Rossandra White, author
Adolescents Elizabeth and Tururu—she’s white, he’s black—share an uneasy friendship on a remote sisal plantation in 1953's Zimbabwe. The country has just been declared part of a British Federation. Resentment to white rule erupts throwing them into the crossfire of political change and ancient ritual. Will their friendship survive? The novel's dual viewpoints afford an intimate glimpse into the two faces of a country at a crucial time in its history.
White (Loveyoubye) spellbinds with her inspired fiction debut set on a sisal plantation in 1953 Southern Rhodesia (now Zimbabwe). Young Elizabeth McKenzie tries in vain to appease her pregnant mother as she silently questions the dismissive treatment of black servants by her elders. Despite racial tension, she finds friendship with Tururu, son of one of the family’s servants, who struggles to learn ancient incantations and potions for healing and protection from his grandmother Anesu, the local tribal witch doctor.

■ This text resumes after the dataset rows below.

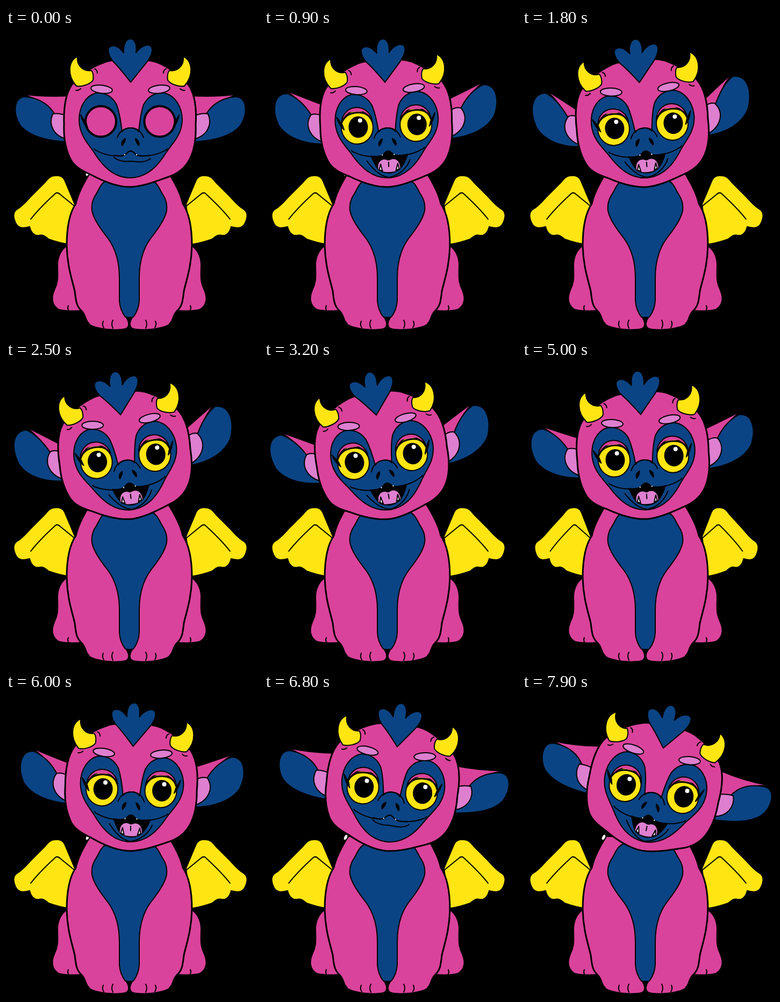
An HTML page that plays this animation: 469 px wide and 566 px high, repeating every 8000 ms.

```html
<!DOCTYPE html>
<html lang="en">
<head>
<meta charset="utf-8">
<title>Little dragon</title>
<style>
  html, body { margin: 0; width: 100%; height: 100%; overflow: hidden; background: #000; }
  svg { display: block; width: 100%; height: 100%; stroke-linecap: round; stroke-linejoin: round; }
  .line { fill: none; stroke: #000; stroke-width: 2; }
  .pink { fill: #da439b; }
  .blue { fill: #0b4484; }
  .gold { fill: #ffe512; }
  .rose { fill: #de7fd0; }
  .ink { stroke: #000; stroke-width: 2; }
  .bold { stroke: #000; stroke-width: 3; }
</style>
</head>
<body>
<svg viewBox="0 0 469 566">
  <defs>
    <clipPath id="gape"><path id="gapePath"/></clipPath>
    <clipPath id="lid"><rect id="lidRect" x="-60" width="120" height="90"/></clipPath>
  </defs>

  <!-- wings -->
  <g id="wing">
    <path class="gold ink" d="M128 328 L109 283 C105 275 98 274 91 275 C82 275 78 281 72 288 L45 315 C36 325 30 332 20 338 C13 343 13 352 18 363 C23 374 33 373 44 370 C46 381 54 388 62 386 C67 384 72 387 79 393 C90 397 104 401 118 403Z"/>
    <path class="line" d="M46 356 C60 338 80 319 92 308 Q96 305 101 310 L128 332"/>
  </g>
  <use href="#wing" transform="matrix(-1 0 0 1 463 0)"/>

  <!-- body -->
  <path class="blue" d="M160 280 H299 V400 L252 440 V530 Q230 546 207 530 V440 L160 400Z"/>
  <g id="half">
    <path class="pink ink" d="M120 402 C104 408 95 425 96 445 C97 468 96 476 90 488 C84 502 85 516 98 524 C112 528 130 527 144 526Z"/>
    <path class="line" d="M116 517 Q114 521 116 525"/>
    <path class="pink" d="M156 270 C146 286 134 308 130 327 C117 346 113 375 113 405 C114 445 123 468 128 490 C130 508 131 518 141 527 C149 535 148 547 154 550 C168 560 206 563 222 559 C229 556 229 548 222 538 C213 526 211 515 211 505 V465 C211 432 203 410 190 392 C176 374 163 356 160 340 C159 332 160 322 166 312 C174 300 176 288 190 282 V270Z"/>
    <path class="line" d="M222 538 C213 526 211 515 211 505 V465 C211 432 203 410 190 392 C176 374 163 356 160 340 C159 332 160 322 166 312 C174 300 176 288 190 282"/>
    <path class="bold" fill="none" d="M156 270 C146 286 134 308 130 327 C117 346 113 375 113 405 C114 445 123 468 128 490 C130 508 131 518 141 527 C149 535 148 547 154 550"/>
    <path class="line" d="M181 546 Q178 552 182 558 M199 544 Q195 551 199 559"/>
  </g>
  <use href="#half" transform="matrix(-1 0 0 1 459 0)"/>
  <ellipse fill="#fff" cx="152" cy="270.5" rx="2.6" ry="5" transform="rotate(25 152 270.5)"/>

  <!-- head -->
  <g id="head">
    <g id="ear">
      <path class="pink ink" id="earBack"/>
      <path class="blue ink" id="earLeaf"/>
      <path class="rose ink" id="earInner"/>
    </g>
    <use href="#ear" transform="matrix(-1 0 0 1 463 0)"/>

    <path class="pink bold" d="M232 68 C218 58 196 58 180 65 C160 72 138 87 123 105 C111 122 107 150 108 180 C107 205 112 228 120 244 C127 258 142 266 158 273 C180 285 205 296 231 296 C257 295 283 284 303 277 C320 271 334 260 342 244 C350 228 354 205 353 180 C355 150 351 122 339 105 C324 87 303 74 284 65 C266 58 246 58 232 68Z"/>

    <path class="blue ink" d="M232 186 C225 186 220 188 216 193 C214 175 212 160 206 143 C198 127 184 120 168 121 C148 126 136 147 136 172 C137 200 152 214 164 232 C180 257 200 279 232 279 C262 278 282 258 298 232 C310 214 327 200 328 172 C328 147 315 126 295 121 C278 120 264 127 256 143 C250 160 249 175 247 193 C243 188 238 186 232 186Z"/>

    <g id="eyes"></g>
    <path d="M139 162 Q143 177 152 186 L149 176Z M322 162 Q319 177 311 186 L314 176Z" class="ink"/>

    <path class="line" d="M207 204 C211 193 220 186 232 186 C244 186 252 193 256 204"/>
    <path d="M222 206 C217 208 214 214 216 219 C219 215 222 212 222 206Z M241 206 C246 208 249 214 247 219 C244 215 241 212 241 206Z" class="ink"/>

    <path id="lip" class="line"/>
    <path id="mouth" class="ink"/>
    <g clip-path="url(#gape)">
      <g id="tongue">
        <path class="rose" d="M212 262 C211 249 219 242 228 245 Q232 248 237 245 C246 242 254 250 253 262 C248 270 219 271 212 262Z"/>
        <path class="line" d="M232 250 V258"/>
        <path class="ink" fill="#fff" stroke-width="1" d="M214 263 L217 253 L220 266Z M251 263 L249 253 L245 266Z"/>
      </g>
    </g>
    <path class="line" d="M164 225 Q166 228 170 229 C182 236 210 242 222 236 Q228 229 232 229 Q236 229 242 236 C254 242 282 236 294 229 Q298 228 300 225"/>
    <path fill="#fff" d="M220 235h2v2h-2z M242 235h2v2h-2z"/>

    <g id="horn">
      <path class="gold ink" d="M133 53 C116 61 113 88 131 108 C140 110 157 105 162 97 C163 90 162 83 159 79 C145 82 131 71 133 53Z"/>
      <path class="line" d="M165 76 Q170 78 170 84 M130 116 Q135 117 139 113"/>
      <ellipse class="rose ink" cx="178" cy="114" rx="20" ry="7.5" transform="rotate(7 178 114)"/>
    </g>
    <use href="#horn" transform="matrix(-1 0 0 1 463 0)"/>
    <path class="blue ink" d="M232 101 C222 88 211 74 200 63 C192 54 188 42 192 36 C201 29 211 36 219 46 C218 31 223 20 232 20 C240 21 244 31 242 46 C250 35 263 28 270 34 C276 42 268 56 261 65 C251 77 241 90 232 101Z"/>
  </g>
</svg>
<script>
const $ = id => document.getElementById(id);
const LOOP = 8000;

// [time, value] keys, joined by monotone cubic curves
const TILT = [[0, 0], [1800, -5.1], [3200, -8.7], [3720, -9.3], [3820, -9.3], [5000, -4.2], [6000, 1.7], [6800, 6], [8000, 12.2]];
const LIFT = [[0, 0], [1800, 1], [3200, .75], [5000, .58], [6000, .53], [6800, -.05], [8000, -.26]];
const GAPE = [[0, 0], [200, 0], [700, 1], [6200, 1], [6700, 0], [6900, 0], [7400, 1], [8000, 1]];
const BLINK = [[0, 1], [100, .8], [300, 0], [8000, 0]];

// resting and raised ear, closed and open mouth
const EAR = {
  earBack: ["M29 123 C58 127 90 128 122 126 L122 210 L88 160 C70 138 50 129 29 123Z",
            "M54 97 C76 113 97 130 122 150 L122 210 L94 158 C85 135 73 114 54 97Z"],
  earLeaf: ["M36 128 C14 128 12 160 27 182 C45 203 80 210 112 212 C105 190 95 166 87 155 C76 140 58 130 36 128Z",
            "M57 105 C29 104 23 135 34 168 C46 192 75 208 112 210 C106 190 98 168 93 152 C85 136 75 118 57 105Z"],
  earInner: ["M87 160 C79 178 86 202 118 208 L118 165 C105 160 95 158 87 160Z",
             "M95 152 C79 168 84 197 118 210 L118 160 C110 153 104 149 95 152Z"]
};
const MOUTH = {
  mouth: ["M202 237 C212 239 218 238 222 236 Q228 229 232 229 Q236 229 242 236 C246 238 254 239 268 237 C254 239 246 238 242 236 Q236 229 232 229 Q228 229 222 236 C218 238 212 239 202 237Z",
          "M200 237 C212 239 218 238 222 236 Q228 229 232 229 Q236 229 242 236 C246 238 254 239 268 237 C264 248 258 259 250 265 Q241 270 232 270 Q222 269 215 265 C207 258 205 248 200 237Z"],
  lip: ["M201 241 C210 249 222 249 232 248 C242 249 258 252 269 243",
        "M192 246 C200 258 214 276 232 278 C250 276 266 262 272 247"]
};

function curve(keys, t) {
  const last = keys.length - 1;
  let i = 0;
  while (i < last - 1 && t >= keys[i + 1][0]) i++;
  const rise = j => (keys[j + 1][1] - keys[j][1]) / (keys[j + 1][0] - keys[j][0]);
  const slope = j => {
    if (j === 0) return rise(0);
    if (j === last) return rise(last - 1);
    const a = rise(j - 1), b = rise(j);
    return a * b <= 0 ? 0 : 2 * a * b / (a + b);
  };
  const [t0, a] = keys[i], [t1, b] = keys[i + 1];
  const d = t1 - t0, u = (t - t0) / d, v = 1 - u;
  return v * v * ((1 + 2 * u) * a + u * d * slope(i)) + u * u * ((1 + 2 * v) * b - v * d * slope(i + 1));
}

function mix([a, b], k) {
  const ends = b.match(/[\d.]+/g);
  let i = 0;
  return a.replace(/[\d.]+/g, n => (+n + (ends[i++] - n) * k).toFixed(2));
}

const eye = x => `<g transform="translate(${x})">
  <ellipse class="pink lid" stroke="#000" cy="174" rx="28.5" ry="28.5"/>
  <g clip-path="url(#lid)">
    <ellipse class="gold ink" cy="182.5" rx="29.5" ry="31"/>
    <ellipse cx="2" cy="182" rx="18" ry="20"/>
    <circle fill="#fff" cx="6" cy="170" r="4"/>
    <path class="bold" fill="none" d="M-28 172 C-22 159 -10 155 2 155 C14 155 24 160 28 172"/>
  </g></g>`;
$("eyes").innerHTML = eye(176.5) + eye(286);
const lids = document.querySelectorAll(".lid");

function draw(t) {
  $("head").setAttribute("transform", `rotate(${curve(TILT, t)} 231 253)`);

  const lift = curve(LIFT, t), gape = curve(GAPE, t), blink = curve(BLINK, t);
  for (const id in EAR) $(id).setAttribute("d", mix(EAR[id], lift));
  for (const id in MOUTH) $(id).setAttribute("d", mix(MOUTH[id], gape));
  $("gapePath").setAttribute("d", mix(MOUTH.mouth, gape));
  $("tongue").setAttribute("transform", `translate(0 ${-14 * (1 - gape)})`);
  $("tongue").style.display = gape < .05 ? "none" : "";
  $("lidRect").setAttribute("y", 153.5 + 65 * blink);
  for (const lid of lids) lid.setAttribute("stroke-width", 2 + 2 * blink);

  const flap = Math.min(1, Math.max(0, (t - 4800) / 1000));
  const wide = 1 - .14 * Math.sin(Math.PI * flap);
  $("wing").setAttribute("transform", `translate(${125 * (1 - wide)}) scale(${wide} 1)`);
}

function tick() {
  draw(performance.now() % LOOP);
  requestAnimationFrame(tick);
}
tick();
</script>
</body>
</html>
```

Anesu hopes to rid the valley of whites as British officials force the Federation Day union of Southern Rhodesia and its two neighbor countries. The spirit of rebellion is personified in Anesu’s first grandson and former apprentice Karari. After injuring Anesu with dark magic he cannot control, volatile Karari incites fellow native black kaffirs, who have been given no voting rights, to strike against whites. Tururu must help Anesu stop her rogue apprentice before Karari destroys everyone, including himself. The protagonists encounter not only cultural injustice but malevolent fire spirits and supernatural Shona apparitions. Fine storytelling illuminates this fable about coming of age and the bonds of friendship. (BookLife)